EXERCISE GOAL:
Omitting the pictures, print every line below exactly as it stands.

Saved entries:
----------

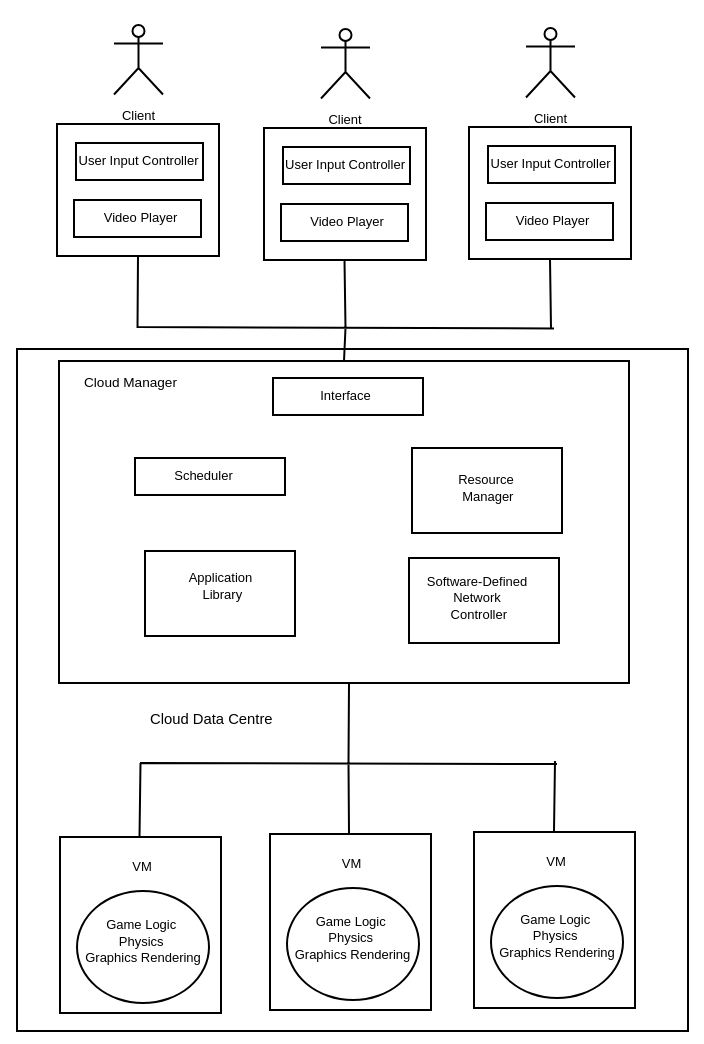
<!DOCTYPE html>
<html lang="en">
<head>
<meta charset="utf-8">
<title>Cloud Data Centre architecture</title>
<style>
:root { --ink: #000; --paper: #fff; }
* { box-sizing: border-box; margin: 0; padding: 0; }
html, body { width: 704px; height: 1044px; overflow: hidden; background: var(--paper); }
body { font: 13px/16.4px "Liberation Sans", Arial, sans-serif; color: var(--ink); }
.diagram { position: relative; width: 704px; height: 1044px; overflow: hidden; }
.node, .client, .label, .connectors { position: absolute; }
.node { border: 2px solid var(--ink); }
.node.text { display: flex; align-items: center; justify-content: center; text-align: center; white-space: nowrap; }
.node.text span { transform: translate(var(--dx, 0), var(--dy, 0)); }
.label { white-space: nowrap; }
.connectors { left: 0; top: 0; fill: none; stroke: var(--ink); stroke-width: 2; }

.client { width: 164px; height: 237px; top: 20px; }
.client .actor { position: absolute; left: 52px; top: 0; fill: none; stroke: var(--ink); stroke-width: 2; }
.client h2 { position: absolute; left: 0; top: 88px; width: 165px; text-align: center; font: inherit; }
.client .machine { left: 0; top: 103px; width: 164px; height: 134px; }
.machine .node { width: 129px; height: 39px; }
.input { left: 17px; top: 17px; --dx: -1px; }
.player { left: 15px; top: 74px; --dx: 3px; }
.client-a { left: 56px; }
.client-b { left: 262.5px; top: 24px; }
.client-c { left: 468px; top: 23px; }

.data-centre { left: 16px; top: 348px; width: 673px; height: 684px; }
.manager { left: 58px; top: 360px; width: 572px; height: 324px; }
.manager-label { left: 84px; top: 375px; font-size: 13.6px; }
.centre-label { left: 150px; top: 711px; font-size: 14.8px; }
.service { width: 152px; height: 87px; }
.service.slim { height: 39px; }
.interface { left: 271.5px; top: 377px; --dx: -2px; }
.scheduler { left: 133.5px; top: 457px; --dx: -6px; }
.resource { left: 411px; top: 447px; --dx: -1px; --dy: -2px; }
.library { left: 143.5px; top: 550px; --dx: 1px; --dy: -7px; }
.network { left: 408px; top: 557px; --dx: -7px; --dy: -2px; }

.vm { width: 163px; height: 178px; }
.vm h2 { position: absolute; left: 0; top: 21px; width: 162px; text-align: center; font: inherit; }
.vm .process { left: 15px; top: 52px; width: 134px; height: 114px; border-radius: 50%; --dy: -5px; }
.vm-a { left: 59px; top: 836px; }
.vm-b { left: 268.5px; top: 832.5px; }
.vm-c { left: 473px; top: 830.5px; }
</style>
</head>
<body>
<main class="diagram">
  <svg width="0" height="0" style="position:absolute" aria-hidden="true">
    <defs>
      <g id="actor">
        <circle cx="30.5" cy="11" r="6"/>
        <path d="M30.5 17V48M6 23.5H55M6 74.5L30.5 48L55 74.5"/>
      </g>
    </defs>
  </svg>

  <section class="client client-a">
    <svg class="actor" width="60" height="80" aria-hidden="true"><use href="#actor"/></svg>
    <h2>Client</h2>
    <div class="node machine">
      <div class="node text input"><span>User Input Controller</span></div>
      <div class="node text player"><span>Video Player</span></div>
    </div>
  </section>
  <section class="client client-b">
    <svg class="actor" width="60" height="80" aria-hidden="true"><use href="#actor"/></svg>
    <h2>Client</h2>
    <div class="node machine">
      <div class="node text input"><span>User Input Controller</span></div>
      <div class="node text player"><span>Video Player</span></div>
    </div>
  </section>
  <section class="client client-c">
    <svg class="actor" width="60" height="80" aria-hidden="true"><use href="#actor"/></svg>
    <h2>Client</h2>
    <div class="node machine">
      <div class="node text input"><span>User Input Controller</span></div>
      <div class="node text player"><span>Video Player</span></div>
    </div>
  </section>

  <div class="node data-centre"></div>
  <div class="node manager"></div>
  <p class="label manager-label">Cloud Manager</p>
  <div class="node text service slim interface"><span>Interface</span></div>
  <div class="node text service slim scheduler"><span>Scheduler</span></div>
  <div class="node text service resource"><span>Resource<br>&nbsp;Manager</span></div>
  <div class="node text service library"><span>Application<br>&nbsp;Library</span></div>
  <div class="node text service network"><span>Software-Defined<br>Network<br>&nbsp;Controller</span></div>
  <p class="label centre-label">Cloud Data Centre</p>

  <section class="node vm vm-a">
    <h2>VM</h2>
    <div class="node text process"><span>Game Logic&nbsp;<br>Physics&nbsp;<br>Graphics Rendering</span></div>
  </section>
  <section class="node vm vm-b">
    <h2>VM</h2>
    <div class="node text process"><span>Game Logic&nbsp;<br>Physics&nbsp;<br>Graphics Rendering</span></div>
  </section>
  <section class="node vm vm-c">
    <h2>VM</h2>
    <div class="node text process"><span>Game Logic&nbsp;<br>Physics&nbsp;<br>Graphics Rendering</span></div>
  </section>

  <svg class="connectors" width="704" height="1044" viewBox="0 0 704 1044" aria-hidden="true">
    <path d="M138 256L137.5 328M137 327L554 328.5M550 259L551 328M344.5 260L345.5 328L344 361"/>
    <path d="M349 683L348.5 763L349 833M140 763L557 764M140.5 763L139.5 837M555 761L554 831"/>
  </svg>
</main>
</body>
</html>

----------

EXERCISE RESPONSE:
<!DOCTYPE html>
<html lang="en">
<head>
<meta charset="utf-8">
<title>Cloud Data Centre architecture</title>
<style>
:root { --ink: #000; --paper: #fff; }
* { box-sizing: border-box; margin: 0; padding: 0; }
html, body { width: 704px; height: 1044px; overflow: hidden; background: var(--paper); }
body { font: 13px/16.4px "Liberation Sans", Arial, sans-serif; color: var(--ink); }
.diagram { position: relative; width: 704px; height: 1044px; overflow: hidden; }
.node, .client, .label, .connectors { position: absolute; }
.node { border: 2px solid var(--ink); }
.node.text { display: flex; align-items: center; justify-content: center; text-align: center; white-space: nowrap; }
.node.text span { transform: translate(var(--dx, 0), var(--dy, 0)); }
.label { white-space: nowrap; }
.connectors { left: 0; top: 0; fill: none; stroke: var(--ink); stroke-width: 2; }

.client { width: 164px; height: 237px; top: 20px; }
.client .actor { position: absolute; left: 52px; top: 0; fill: none; stroke: var(--ink); stroke-width: 2; }
.client h2 { position: absolute; left: 0; top: 88px; width: 165px; text-align: center; font: inherit; }
.client .machine { left: 0; top: 103px; width: 164px; height: 134px; }
.machine .node { width: 129px; height: 39px; }
.input { left: 17px; top: 17px; --dx: -1px; }
.player { left: 15px; top: 74px; --dx: 3px; }
.client-a { left: 56px; }
.client-b { left: 262.5px; top: 24px; }
.client-c { left: 468px; top: 23px; }

.data-centre { left: 16px; top: 348px; width: 673px; height: 684px; }
.manager { left: 58px; top: 360px; width: 572px; height: 324px; }
.manager-label { left: 84px; top: 375px; font-size: 13.6px; }
.centre-label { left: 150px; top: 711px; font-size: 14.8px; }
.service { width: 152px; height: 87px; }
.service.slim { height: 39px; }
.interface { left: 271.5px; top: 377px; --dx: -2px; }
.scheduler { left: 133.5px; top: 457px; --dx: -6px; }
.resource { left: 411px; top: 447px; --dx: -1px; --dy: -2px; }
.library { left: 143.5px; top: 550px; --dx: 1px; --dy: -7px; }
.network { left: 408px; top: 557px; --dx: -7px; --dy: -2px; }

.vm { width: 163px; height: 178px; }
.vm h2 { position: absolute; left: 0; top: 21px; width: 162px; text-align: center; font: inherit; }
.vm .process { left: 15px; top: 52px; width: 134px; height: 114px; border-radius: 50%; --dy: -5px; }
.vm-a { left: 59px; top: 836px; }
.vm-b { left: 268.5px; top: 832.5px; }
.vm-c { left: 473px; top: 830.5px; }
</style>
</head>
<body>
<main class="diagram">
  <svg width="0" height="0" style="position:absolute" aria-hidden="true">
    <defs>
      <g id="actor">
        <circle cx="30.5" cy="11" r="6"/>
        <path d="M30.5 17V48M6 23.5H55M6 74.5L30.5 48L55 74.5"/>
      </g>
    </defs>
  </svg>

  <section class="client client-a">
    <svg class="actor" width="60" height="80" aria-hidden="true"><use href="#actor"/></svg>
    <h2>Client</h2>
    <div class="node machine">
      <div class="node text input"><span>User Input Controller</span></div>
      <div class="node text player"><span>Video Player</span></div>
    </div>
  </section>
  <section class="client client-b">
    <svg class="actor" width="60" height="80" aria-hidden="true"><use href="#actor"/></svg>
    <h2>Client</h2>
    <div class="node machine">
      <div class="node text input"><span>User Input Controller</span></div>
      <div class="node text player"><span>Video Player</span></div>
    </div>
  </section>
  <section class="client client-c">
    <svg class="actor" width="60" height="80" aria-hidden="true"><use href="#actor"/></svg>
    <h2>Client</h2>
    <div class="node machine">
      <div class="node text input"><span>User Input Controller</span></div>
      <div class="node text player"><span>Video Player</span></div>
    </div>
  </section>

  <div class="node data-centre"></div>
  <div class="node manager"></div>
  <p class="label manager-label">Cloud Manager</p>
  <div class="node text service slim interface"><span>Interface</span></div>
  <div class="node text service slim scheduler"><span>Scheduler</span></div>
  <div class="node text service resource"><span>Resource<br>&nbsp;Manager</span></div>
  <div class="node text service library"><span>Application<br>&nbsp;Library</span></div>
  <div class="node text service network"><span>Software-Defined<br>Network<br>&nbsp;Controller</span></div>
  <p class="label centre-label">Cloud Data Centre</p>

  <section class="node vm vm-a">
    <h2>VM</h2>
    <div class="node text process"><span>Game Logic&nbsp;<br>Physics&nbsp;<br>Graphics Rendering</span></div>
  </section>
  <section class="node vm vm-b">
    <h2>VM</h2>
    <div class="node text process"><span>Game Logic&nbsp;<br>Physics&nbsp;<br>Graphics Rendering</span></div>
  </section>
  <section class="node vm vm-c">
    <h2>VM</h2>
    <div class="node text process"><span>Game Logic&nbsp;<br>Physics&nbsp;<br>Graphics Rendering</span></div>
  </section>

  <svg class="connectors" width="704" height="1044" viewBox="0 0 704 1044" aria-hidden="true">
    <path d="M138 256L137.5 328M137 327L554 328.5M550 259L551 328M344.5 260L345.5 328L344 361"/>
    <path d="M349 683L348.5 763L349 833M140 763L557 764M140.5 763L139.5 837M555 761L554 831"/>
  </svg>
</main>
</body>
</html>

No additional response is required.